Saved entries
»»
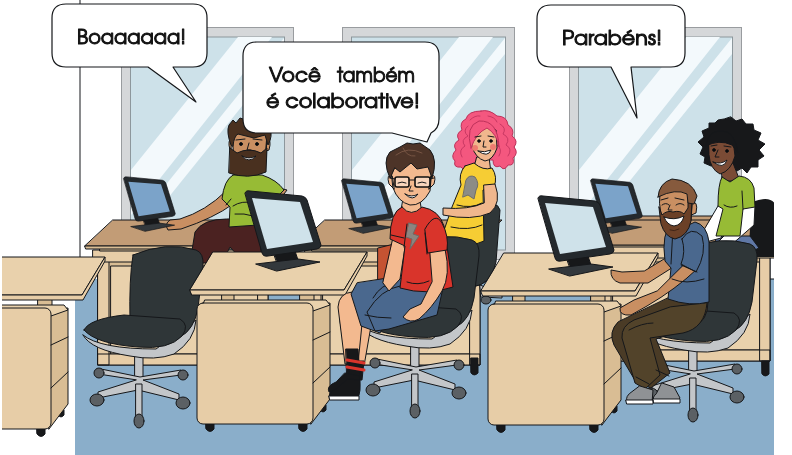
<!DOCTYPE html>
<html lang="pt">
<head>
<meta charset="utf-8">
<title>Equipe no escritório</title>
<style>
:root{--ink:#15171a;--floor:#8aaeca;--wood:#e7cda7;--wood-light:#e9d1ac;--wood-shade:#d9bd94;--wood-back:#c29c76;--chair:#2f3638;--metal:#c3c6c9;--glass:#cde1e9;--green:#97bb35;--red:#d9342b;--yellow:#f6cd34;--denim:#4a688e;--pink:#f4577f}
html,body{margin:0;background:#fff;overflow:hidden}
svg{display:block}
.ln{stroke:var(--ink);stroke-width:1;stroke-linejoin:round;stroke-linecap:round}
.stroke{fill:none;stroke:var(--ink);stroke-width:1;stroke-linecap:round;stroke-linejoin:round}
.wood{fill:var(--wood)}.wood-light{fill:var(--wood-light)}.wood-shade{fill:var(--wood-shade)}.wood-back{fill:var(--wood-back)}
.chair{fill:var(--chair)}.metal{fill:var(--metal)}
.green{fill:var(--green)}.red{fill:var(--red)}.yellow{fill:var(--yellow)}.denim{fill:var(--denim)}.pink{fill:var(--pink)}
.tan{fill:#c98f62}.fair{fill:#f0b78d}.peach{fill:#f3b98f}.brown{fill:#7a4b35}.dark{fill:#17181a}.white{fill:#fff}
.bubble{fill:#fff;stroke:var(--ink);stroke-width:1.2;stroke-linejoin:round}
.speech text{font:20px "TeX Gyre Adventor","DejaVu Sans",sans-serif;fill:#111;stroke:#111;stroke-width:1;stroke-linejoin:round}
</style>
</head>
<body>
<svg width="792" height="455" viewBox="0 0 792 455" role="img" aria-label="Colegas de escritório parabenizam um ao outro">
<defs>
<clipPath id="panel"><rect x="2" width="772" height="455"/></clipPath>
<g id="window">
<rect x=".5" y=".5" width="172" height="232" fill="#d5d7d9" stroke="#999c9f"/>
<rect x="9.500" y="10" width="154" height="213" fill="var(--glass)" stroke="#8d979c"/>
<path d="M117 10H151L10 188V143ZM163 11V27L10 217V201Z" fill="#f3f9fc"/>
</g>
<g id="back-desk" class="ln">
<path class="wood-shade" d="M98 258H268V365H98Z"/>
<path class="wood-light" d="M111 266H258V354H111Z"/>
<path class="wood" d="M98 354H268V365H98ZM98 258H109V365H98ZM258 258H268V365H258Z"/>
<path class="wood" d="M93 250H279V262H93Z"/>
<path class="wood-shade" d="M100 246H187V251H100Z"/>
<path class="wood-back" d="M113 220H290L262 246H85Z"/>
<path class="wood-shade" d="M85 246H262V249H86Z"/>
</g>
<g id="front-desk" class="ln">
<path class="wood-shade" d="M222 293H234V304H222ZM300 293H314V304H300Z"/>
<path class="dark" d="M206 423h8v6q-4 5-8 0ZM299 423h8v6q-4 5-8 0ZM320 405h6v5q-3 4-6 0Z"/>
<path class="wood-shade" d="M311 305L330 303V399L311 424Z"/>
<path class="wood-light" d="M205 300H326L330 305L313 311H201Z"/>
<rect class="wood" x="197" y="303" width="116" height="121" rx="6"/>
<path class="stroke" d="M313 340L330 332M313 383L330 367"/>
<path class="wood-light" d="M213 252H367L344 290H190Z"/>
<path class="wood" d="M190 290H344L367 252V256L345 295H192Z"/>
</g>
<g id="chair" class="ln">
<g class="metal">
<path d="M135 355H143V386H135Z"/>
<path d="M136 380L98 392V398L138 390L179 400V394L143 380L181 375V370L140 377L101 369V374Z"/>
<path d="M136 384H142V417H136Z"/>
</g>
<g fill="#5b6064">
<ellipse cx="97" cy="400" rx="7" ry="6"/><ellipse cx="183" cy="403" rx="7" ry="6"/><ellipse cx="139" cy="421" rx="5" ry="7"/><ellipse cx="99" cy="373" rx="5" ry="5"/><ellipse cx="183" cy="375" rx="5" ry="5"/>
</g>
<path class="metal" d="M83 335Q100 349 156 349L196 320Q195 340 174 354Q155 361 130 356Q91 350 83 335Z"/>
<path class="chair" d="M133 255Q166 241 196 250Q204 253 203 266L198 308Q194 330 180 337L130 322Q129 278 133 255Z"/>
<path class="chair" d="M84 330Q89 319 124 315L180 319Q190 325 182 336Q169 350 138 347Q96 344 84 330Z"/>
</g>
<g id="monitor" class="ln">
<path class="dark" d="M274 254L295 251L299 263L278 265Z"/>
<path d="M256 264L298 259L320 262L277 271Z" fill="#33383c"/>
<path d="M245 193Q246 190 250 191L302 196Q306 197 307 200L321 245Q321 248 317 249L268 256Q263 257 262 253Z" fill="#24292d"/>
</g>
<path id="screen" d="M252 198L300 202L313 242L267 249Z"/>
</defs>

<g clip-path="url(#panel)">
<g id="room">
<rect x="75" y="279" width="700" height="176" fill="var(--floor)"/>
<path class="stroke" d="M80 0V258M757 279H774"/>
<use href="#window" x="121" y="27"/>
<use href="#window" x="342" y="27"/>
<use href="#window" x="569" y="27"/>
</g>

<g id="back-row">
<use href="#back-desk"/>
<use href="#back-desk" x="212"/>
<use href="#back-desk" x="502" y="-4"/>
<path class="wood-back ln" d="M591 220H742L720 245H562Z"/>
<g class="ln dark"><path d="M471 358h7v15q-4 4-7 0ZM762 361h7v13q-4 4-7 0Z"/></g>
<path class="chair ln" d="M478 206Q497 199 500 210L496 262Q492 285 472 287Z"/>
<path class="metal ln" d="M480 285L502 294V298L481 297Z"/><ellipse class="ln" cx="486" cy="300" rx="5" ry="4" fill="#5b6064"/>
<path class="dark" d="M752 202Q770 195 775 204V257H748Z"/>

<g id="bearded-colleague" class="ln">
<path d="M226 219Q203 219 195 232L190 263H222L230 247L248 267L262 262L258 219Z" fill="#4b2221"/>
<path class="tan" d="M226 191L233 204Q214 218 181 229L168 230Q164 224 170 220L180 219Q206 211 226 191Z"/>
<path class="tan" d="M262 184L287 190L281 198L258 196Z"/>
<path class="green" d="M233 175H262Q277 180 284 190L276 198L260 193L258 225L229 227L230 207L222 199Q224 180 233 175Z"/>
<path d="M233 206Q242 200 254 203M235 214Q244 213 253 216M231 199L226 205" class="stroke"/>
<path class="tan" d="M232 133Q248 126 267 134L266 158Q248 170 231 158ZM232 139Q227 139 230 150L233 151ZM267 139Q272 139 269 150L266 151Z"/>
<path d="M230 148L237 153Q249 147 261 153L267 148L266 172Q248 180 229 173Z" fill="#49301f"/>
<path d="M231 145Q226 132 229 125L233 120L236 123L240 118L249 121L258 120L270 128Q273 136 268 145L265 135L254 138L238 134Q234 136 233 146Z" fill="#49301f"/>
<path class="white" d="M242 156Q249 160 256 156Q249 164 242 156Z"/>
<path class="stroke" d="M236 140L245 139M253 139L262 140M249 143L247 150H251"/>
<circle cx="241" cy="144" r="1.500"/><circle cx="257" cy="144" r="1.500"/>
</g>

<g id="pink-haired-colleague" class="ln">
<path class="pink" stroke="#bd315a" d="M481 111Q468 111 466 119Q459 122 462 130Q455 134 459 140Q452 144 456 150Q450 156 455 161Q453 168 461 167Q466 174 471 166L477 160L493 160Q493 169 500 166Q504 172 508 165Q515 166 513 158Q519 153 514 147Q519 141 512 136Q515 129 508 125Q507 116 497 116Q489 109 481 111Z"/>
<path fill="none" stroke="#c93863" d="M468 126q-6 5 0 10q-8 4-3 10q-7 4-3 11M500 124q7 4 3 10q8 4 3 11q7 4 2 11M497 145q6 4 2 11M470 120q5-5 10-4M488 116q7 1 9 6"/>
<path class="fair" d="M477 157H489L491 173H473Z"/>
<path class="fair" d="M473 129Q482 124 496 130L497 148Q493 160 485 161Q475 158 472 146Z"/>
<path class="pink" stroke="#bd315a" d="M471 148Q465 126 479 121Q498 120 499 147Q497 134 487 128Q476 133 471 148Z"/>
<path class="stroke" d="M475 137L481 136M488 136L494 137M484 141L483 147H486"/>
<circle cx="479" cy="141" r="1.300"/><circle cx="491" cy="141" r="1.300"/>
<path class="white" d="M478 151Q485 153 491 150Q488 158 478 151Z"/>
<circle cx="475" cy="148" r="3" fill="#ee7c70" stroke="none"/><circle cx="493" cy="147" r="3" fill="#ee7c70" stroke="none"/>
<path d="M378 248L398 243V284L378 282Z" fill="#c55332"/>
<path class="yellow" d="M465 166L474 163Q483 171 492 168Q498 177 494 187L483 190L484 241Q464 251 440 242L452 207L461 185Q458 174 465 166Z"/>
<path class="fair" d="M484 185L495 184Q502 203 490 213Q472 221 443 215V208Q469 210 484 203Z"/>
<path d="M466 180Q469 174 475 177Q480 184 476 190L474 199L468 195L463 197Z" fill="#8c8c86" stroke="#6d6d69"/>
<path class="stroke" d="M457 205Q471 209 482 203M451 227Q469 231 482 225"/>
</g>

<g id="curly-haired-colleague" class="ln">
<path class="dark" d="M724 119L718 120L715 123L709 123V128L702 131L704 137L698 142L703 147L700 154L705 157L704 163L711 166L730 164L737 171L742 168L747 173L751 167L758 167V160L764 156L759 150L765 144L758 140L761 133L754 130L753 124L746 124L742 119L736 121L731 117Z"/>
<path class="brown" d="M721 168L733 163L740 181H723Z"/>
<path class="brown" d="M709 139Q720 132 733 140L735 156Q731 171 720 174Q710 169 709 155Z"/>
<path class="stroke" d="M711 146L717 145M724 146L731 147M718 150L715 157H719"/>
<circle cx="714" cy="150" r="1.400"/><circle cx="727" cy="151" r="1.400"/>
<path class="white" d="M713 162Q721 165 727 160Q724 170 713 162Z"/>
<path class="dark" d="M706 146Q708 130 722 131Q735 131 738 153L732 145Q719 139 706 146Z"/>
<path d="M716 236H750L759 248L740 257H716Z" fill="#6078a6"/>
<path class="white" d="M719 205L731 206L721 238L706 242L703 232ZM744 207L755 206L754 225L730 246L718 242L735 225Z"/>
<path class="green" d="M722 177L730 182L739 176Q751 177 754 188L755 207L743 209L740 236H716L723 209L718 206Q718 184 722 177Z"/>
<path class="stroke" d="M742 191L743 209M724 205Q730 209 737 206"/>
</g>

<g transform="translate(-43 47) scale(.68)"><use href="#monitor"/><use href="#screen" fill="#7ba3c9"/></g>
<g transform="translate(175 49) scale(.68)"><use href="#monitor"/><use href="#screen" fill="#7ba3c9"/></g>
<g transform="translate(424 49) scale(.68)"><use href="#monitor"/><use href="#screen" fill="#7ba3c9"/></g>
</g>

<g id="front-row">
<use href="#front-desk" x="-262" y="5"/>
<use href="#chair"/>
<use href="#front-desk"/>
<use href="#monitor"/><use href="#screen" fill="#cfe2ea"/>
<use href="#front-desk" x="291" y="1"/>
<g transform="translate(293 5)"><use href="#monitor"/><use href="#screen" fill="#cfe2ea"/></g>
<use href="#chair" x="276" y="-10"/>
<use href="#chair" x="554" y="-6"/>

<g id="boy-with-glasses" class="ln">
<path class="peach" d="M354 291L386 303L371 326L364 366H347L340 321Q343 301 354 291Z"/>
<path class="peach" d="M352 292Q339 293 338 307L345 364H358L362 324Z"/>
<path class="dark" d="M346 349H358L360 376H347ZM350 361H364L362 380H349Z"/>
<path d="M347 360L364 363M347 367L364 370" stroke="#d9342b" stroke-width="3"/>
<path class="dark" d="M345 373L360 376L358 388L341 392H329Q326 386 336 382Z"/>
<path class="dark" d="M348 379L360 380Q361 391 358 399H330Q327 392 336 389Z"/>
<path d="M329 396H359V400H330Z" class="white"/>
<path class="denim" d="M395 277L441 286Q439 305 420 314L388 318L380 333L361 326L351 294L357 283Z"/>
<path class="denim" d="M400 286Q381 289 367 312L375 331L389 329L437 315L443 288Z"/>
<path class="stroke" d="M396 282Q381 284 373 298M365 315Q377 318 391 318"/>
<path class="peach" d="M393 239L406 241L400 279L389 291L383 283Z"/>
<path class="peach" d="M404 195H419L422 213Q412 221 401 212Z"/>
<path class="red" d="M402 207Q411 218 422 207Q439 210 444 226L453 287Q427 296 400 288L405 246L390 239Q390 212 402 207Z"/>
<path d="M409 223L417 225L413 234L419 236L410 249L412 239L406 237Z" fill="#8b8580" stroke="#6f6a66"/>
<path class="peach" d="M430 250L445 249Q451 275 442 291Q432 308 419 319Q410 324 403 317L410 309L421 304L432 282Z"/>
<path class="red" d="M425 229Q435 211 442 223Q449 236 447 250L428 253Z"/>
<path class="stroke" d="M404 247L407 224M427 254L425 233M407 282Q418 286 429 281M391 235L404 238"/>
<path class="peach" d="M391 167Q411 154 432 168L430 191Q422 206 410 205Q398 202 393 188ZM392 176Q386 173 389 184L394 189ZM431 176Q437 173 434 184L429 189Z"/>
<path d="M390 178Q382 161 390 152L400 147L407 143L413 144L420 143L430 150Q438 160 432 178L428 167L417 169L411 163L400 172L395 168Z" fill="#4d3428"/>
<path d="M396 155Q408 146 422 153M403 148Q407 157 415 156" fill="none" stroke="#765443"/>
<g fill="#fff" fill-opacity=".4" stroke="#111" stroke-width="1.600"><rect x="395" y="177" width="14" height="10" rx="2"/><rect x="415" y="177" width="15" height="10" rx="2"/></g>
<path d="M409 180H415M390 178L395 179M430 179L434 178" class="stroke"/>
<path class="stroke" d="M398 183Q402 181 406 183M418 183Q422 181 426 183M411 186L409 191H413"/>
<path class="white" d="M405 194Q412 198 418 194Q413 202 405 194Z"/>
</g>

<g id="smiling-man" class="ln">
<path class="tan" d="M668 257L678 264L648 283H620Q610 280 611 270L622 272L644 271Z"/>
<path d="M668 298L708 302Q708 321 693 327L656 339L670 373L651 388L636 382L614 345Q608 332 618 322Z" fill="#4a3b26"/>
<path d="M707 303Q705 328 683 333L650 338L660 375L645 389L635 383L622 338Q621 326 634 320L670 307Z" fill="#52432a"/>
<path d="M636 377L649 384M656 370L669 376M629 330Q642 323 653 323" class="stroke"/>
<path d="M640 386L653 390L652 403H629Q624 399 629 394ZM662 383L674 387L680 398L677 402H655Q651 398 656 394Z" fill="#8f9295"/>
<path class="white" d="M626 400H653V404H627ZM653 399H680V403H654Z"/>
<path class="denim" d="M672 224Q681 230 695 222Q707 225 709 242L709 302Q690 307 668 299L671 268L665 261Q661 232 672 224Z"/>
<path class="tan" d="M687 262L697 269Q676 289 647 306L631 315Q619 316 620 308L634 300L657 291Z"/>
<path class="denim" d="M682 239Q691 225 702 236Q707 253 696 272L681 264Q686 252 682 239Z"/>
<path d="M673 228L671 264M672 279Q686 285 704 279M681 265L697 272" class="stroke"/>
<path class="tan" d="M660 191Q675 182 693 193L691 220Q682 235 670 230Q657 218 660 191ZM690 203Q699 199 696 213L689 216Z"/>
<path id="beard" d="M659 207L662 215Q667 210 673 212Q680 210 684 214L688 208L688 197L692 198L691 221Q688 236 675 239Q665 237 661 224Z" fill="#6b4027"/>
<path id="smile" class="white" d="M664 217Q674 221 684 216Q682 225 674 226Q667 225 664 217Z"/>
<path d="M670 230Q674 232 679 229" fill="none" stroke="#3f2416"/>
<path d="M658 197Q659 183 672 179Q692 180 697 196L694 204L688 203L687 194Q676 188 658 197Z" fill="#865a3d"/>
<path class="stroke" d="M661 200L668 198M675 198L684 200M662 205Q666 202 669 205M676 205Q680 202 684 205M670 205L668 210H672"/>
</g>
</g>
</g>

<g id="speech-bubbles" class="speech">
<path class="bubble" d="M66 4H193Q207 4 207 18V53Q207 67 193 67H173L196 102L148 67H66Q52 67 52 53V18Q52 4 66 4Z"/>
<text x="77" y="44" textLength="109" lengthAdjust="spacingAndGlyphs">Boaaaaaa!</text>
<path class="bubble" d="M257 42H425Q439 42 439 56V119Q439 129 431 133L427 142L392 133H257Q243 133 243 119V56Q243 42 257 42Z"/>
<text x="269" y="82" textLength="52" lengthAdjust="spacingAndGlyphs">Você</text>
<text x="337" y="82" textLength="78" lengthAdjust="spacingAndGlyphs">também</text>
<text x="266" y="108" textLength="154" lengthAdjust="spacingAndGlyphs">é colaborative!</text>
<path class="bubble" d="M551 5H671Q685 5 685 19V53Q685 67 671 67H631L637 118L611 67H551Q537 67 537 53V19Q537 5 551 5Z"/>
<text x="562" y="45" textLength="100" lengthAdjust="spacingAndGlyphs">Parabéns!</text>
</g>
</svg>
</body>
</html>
««
— What to produce —
In the entries above, please find the line with "191L743 209M724 205Q730" and the line with "195H419L422 213Q412 221", then write out exactly those two lines and every line between them, and nothing more.

— Result —
<path class="stroke" d="M742 191L743 209M724 205Q730 209 737 206"/>
</g>

<g transform="translate(-43 47) scale(.68)"><use href="#monitor"/><use href="#screen" fill="#7ba3c9"/></g>
<g transform="translate(175 49) scale(.68)"><use href="#monitor"/><use href="#screen" fill="#7ba3c9"/></g>
<g transform="translate(424 49) scale(.68)"><use href="#monitor"/><use href="#screen" fill="#7ba3c9"/></g>
</g>

<g id="front-row">
<use href="#front-desk" x="-262" y="5"/>
<use href="#chair"/>
<use href="#front-desk"/>
<use href="#monitor"/><use href="#screen" fill="#cfe2ea"/>
<use href="#front-desk" x="291" y="1"/>
<g transform="translate(293 5)"><use href="#monitor"/><use href="#screen" fill="#cfe2ea"/></g>
<use href="#chair" x="276" y="-10"/>
<use href="#chair" x="554" y="-6"/>

<g id="boy-with-glasses" class="ln">
<path class="peach" d="M354 291L386 303L371 326L364 366H347L340 321Q343 301 354 291Z"/>
<path class="peach" d="M352 292Q339 293 338 307L345 364H358L362 324Z"/>
<path class="dark" d="M346 349H358L360 376H347ZM350 361H364L362 380H349Z"/>
<path d="M347 360L364 363M347 367L364 370" stroke="#d9342b" stroke-width="3"/>
<path class="dark" d="M345 373L360 376L358 388L341 392H329Q326 386 336 382Z"/>
<path class="dark" d="M348 379L360 380Q361 391 358 399H330Q327 392 336 389Z"/>
<path d="M329 396H359V400H330Z" class="white"/>
<path class="denim" d="M395 277L441 286Q439 305 420 314L388 318L380 333L361 326L351 294L357 283Z"/>
<path class="denim" d="M400 286Q381 289 367 312L375 331L389 329L437 315L443 288Z"/>
<path class="stroke" d="M396 282Q381 284 373 298M365 315Q377 318 391 318"/>
<path class="peach" d="M393 239L406 241L400 279L389 291L383 283Z"/>
<path class="peach" d="M404 195H419L422 213Q412 221 401 212Z"/>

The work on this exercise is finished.